## About this exercise
Once you find the line with "--grid: #b0b0b0;" in the entries below, return exactly every line from it through the line with "border-box; margin: 0;".

## Raw data
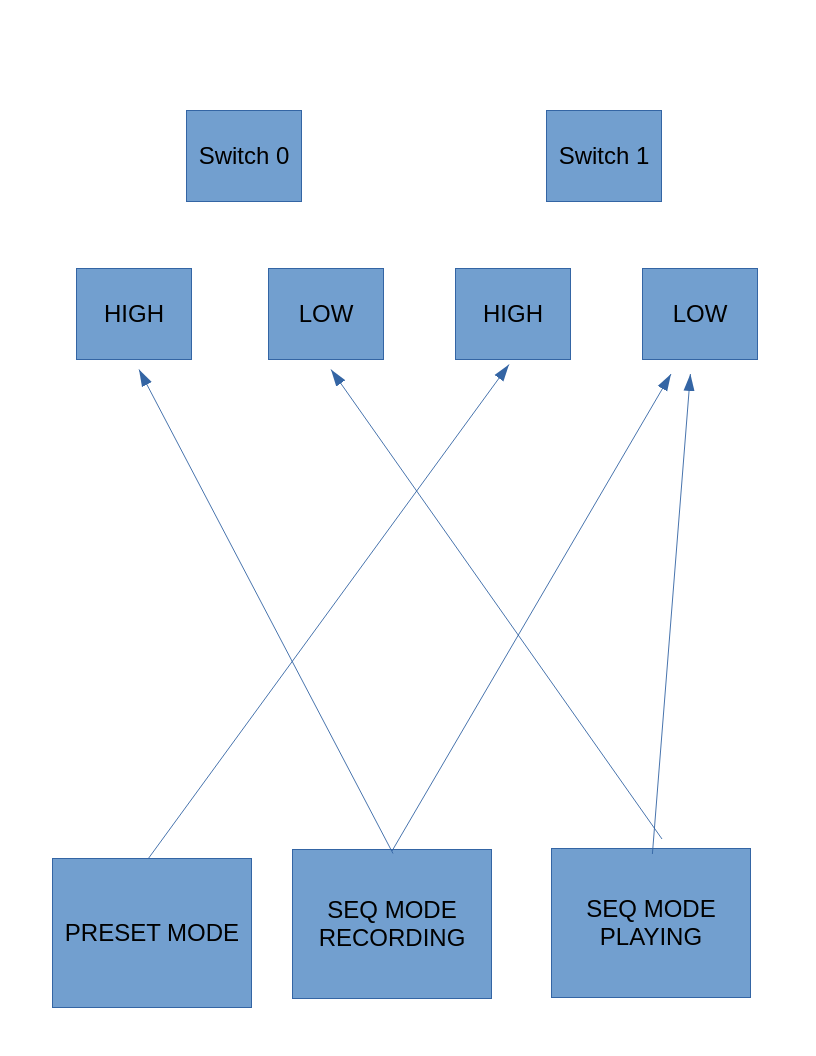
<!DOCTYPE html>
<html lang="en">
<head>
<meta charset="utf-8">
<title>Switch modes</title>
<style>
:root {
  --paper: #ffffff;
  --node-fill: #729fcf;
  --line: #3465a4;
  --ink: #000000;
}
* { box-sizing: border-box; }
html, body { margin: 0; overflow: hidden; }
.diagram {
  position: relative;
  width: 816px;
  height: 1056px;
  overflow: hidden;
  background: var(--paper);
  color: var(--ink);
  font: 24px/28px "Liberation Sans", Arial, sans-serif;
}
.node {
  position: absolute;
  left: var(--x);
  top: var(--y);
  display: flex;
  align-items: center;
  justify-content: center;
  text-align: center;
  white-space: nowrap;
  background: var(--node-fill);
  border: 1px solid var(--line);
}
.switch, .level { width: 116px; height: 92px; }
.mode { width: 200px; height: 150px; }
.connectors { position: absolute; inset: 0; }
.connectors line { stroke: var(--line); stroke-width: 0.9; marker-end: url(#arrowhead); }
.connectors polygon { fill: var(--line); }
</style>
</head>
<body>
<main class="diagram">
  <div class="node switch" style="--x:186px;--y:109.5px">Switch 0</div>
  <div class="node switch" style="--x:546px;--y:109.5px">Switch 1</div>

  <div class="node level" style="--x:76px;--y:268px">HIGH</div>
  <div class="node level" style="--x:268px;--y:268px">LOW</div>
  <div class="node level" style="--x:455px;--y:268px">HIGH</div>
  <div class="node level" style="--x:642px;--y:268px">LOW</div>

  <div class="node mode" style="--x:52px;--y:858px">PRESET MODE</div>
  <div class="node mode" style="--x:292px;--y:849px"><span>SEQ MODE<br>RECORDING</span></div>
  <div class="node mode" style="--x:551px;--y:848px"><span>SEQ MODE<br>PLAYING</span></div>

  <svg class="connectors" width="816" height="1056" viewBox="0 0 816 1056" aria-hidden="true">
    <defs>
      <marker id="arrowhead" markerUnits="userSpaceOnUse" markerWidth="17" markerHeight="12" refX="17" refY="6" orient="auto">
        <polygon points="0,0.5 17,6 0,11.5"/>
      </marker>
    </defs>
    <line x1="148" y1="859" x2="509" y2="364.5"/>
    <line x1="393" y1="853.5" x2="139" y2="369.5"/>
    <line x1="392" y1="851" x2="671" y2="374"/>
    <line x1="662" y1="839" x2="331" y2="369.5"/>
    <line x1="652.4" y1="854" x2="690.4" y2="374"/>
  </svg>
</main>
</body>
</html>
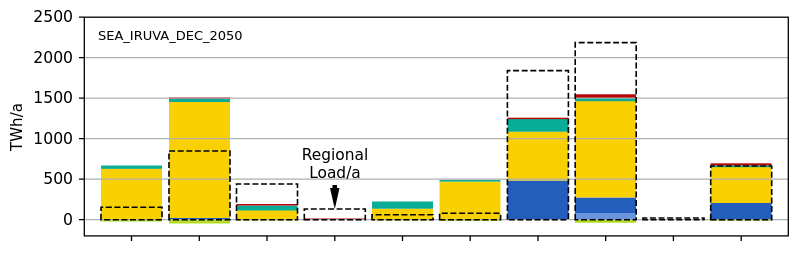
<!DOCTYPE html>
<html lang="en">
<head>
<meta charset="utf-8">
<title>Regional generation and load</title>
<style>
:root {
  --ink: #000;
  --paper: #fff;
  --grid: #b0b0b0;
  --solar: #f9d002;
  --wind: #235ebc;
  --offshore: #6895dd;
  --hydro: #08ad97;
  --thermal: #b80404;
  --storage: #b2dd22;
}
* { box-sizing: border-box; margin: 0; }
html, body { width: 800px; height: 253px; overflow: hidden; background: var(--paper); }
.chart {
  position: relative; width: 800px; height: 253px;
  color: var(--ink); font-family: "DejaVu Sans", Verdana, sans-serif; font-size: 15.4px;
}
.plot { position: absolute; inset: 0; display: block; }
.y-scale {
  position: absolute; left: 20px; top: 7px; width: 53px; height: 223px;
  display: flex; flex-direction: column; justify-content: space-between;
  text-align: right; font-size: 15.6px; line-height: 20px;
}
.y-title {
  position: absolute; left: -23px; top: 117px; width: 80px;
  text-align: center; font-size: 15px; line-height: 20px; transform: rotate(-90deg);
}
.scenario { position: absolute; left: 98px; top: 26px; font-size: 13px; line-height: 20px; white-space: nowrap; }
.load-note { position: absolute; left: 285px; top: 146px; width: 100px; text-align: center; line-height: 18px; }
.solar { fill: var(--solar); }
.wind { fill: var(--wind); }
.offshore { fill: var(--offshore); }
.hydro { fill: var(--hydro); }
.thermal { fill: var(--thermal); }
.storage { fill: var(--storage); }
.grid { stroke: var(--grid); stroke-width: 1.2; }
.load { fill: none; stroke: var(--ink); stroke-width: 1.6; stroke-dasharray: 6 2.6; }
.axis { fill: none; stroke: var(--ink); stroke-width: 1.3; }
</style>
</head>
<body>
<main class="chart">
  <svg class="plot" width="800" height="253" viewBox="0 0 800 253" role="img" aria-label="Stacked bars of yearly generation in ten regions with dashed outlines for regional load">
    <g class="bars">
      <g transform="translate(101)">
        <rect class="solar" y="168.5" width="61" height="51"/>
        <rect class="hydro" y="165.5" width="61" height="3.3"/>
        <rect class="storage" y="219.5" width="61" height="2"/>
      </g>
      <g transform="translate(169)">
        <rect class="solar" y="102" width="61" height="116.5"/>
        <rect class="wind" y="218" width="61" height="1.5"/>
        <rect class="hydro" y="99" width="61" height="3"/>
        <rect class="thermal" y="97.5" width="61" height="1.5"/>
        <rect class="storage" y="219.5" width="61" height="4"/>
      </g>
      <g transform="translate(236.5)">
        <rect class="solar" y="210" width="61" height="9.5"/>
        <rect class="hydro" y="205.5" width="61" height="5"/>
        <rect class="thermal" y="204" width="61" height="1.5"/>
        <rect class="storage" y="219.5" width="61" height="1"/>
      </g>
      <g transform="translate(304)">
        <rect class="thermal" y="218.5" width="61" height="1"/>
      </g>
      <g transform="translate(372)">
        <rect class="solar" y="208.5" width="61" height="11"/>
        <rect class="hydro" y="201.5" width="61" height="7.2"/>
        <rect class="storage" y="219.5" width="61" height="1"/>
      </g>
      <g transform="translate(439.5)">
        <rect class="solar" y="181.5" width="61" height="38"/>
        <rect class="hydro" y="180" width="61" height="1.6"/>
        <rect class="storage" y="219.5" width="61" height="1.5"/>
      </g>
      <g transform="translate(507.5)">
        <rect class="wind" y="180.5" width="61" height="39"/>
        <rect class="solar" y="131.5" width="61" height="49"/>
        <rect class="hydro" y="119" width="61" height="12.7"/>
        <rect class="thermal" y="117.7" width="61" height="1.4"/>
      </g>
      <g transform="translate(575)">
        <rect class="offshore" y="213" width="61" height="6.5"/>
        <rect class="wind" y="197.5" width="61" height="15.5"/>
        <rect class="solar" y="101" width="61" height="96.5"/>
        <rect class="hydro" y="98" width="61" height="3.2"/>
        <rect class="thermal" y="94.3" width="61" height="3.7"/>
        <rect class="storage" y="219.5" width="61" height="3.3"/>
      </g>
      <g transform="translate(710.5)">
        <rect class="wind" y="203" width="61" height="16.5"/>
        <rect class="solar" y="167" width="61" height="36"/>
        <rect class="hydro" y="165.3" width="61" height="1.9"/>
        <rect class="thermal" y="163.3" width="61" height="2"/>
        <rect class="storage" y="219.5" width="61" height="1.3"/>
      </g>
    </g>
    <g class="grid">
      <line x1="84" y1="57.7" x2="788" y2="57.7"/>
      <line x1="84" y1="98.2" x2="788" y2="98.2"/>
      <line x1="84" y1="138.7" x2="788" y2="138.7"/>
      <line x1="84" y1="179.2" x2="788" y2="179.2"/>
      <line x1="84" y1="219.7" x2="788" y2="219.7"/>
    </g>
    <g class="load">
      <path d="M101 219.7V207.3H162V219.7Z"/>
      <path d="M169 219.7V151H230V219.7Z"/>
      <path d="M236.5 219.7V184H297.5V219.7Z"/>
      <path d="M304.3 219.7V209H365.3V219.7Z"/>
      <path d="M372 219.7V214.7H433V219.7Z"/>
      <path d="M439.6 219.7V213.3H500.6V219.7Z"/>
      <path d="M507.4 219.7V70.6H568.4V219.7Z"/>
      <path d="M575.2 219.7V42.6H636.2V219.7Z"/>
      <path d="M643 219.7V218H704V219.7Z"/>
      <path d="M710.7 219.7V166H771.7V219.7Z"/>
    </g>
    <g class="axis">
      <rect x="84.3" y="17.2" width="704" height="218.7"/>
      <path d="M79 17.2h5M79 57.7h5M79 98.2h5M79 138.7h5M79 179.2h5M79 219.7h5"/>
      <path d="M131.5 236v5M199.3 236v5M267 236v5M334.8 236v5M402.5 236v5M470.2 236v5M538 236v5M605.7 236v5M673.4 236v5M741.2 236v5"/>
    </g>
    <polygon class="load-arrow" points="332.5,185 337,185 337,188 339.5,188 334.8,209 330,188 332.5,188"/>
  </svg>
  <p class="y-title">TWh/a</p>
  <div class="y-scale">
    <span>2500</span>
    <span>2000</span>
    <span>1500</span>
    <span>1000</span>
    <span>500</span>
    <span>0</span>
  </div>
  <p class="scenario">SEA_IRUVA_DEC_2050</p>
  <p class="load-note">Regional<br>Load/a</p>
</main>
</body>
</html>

## Exercise output
  --grid: #b0b0b0;
  --solar: #f9d002;
  --wind: #235ebc;
  --offshore: #6895dd;
  --hydro: #08ad97;
  --thermal: #b80404;
  --storage: #b2dd22;
}
* { box-sizing: border-box; margin: 0; }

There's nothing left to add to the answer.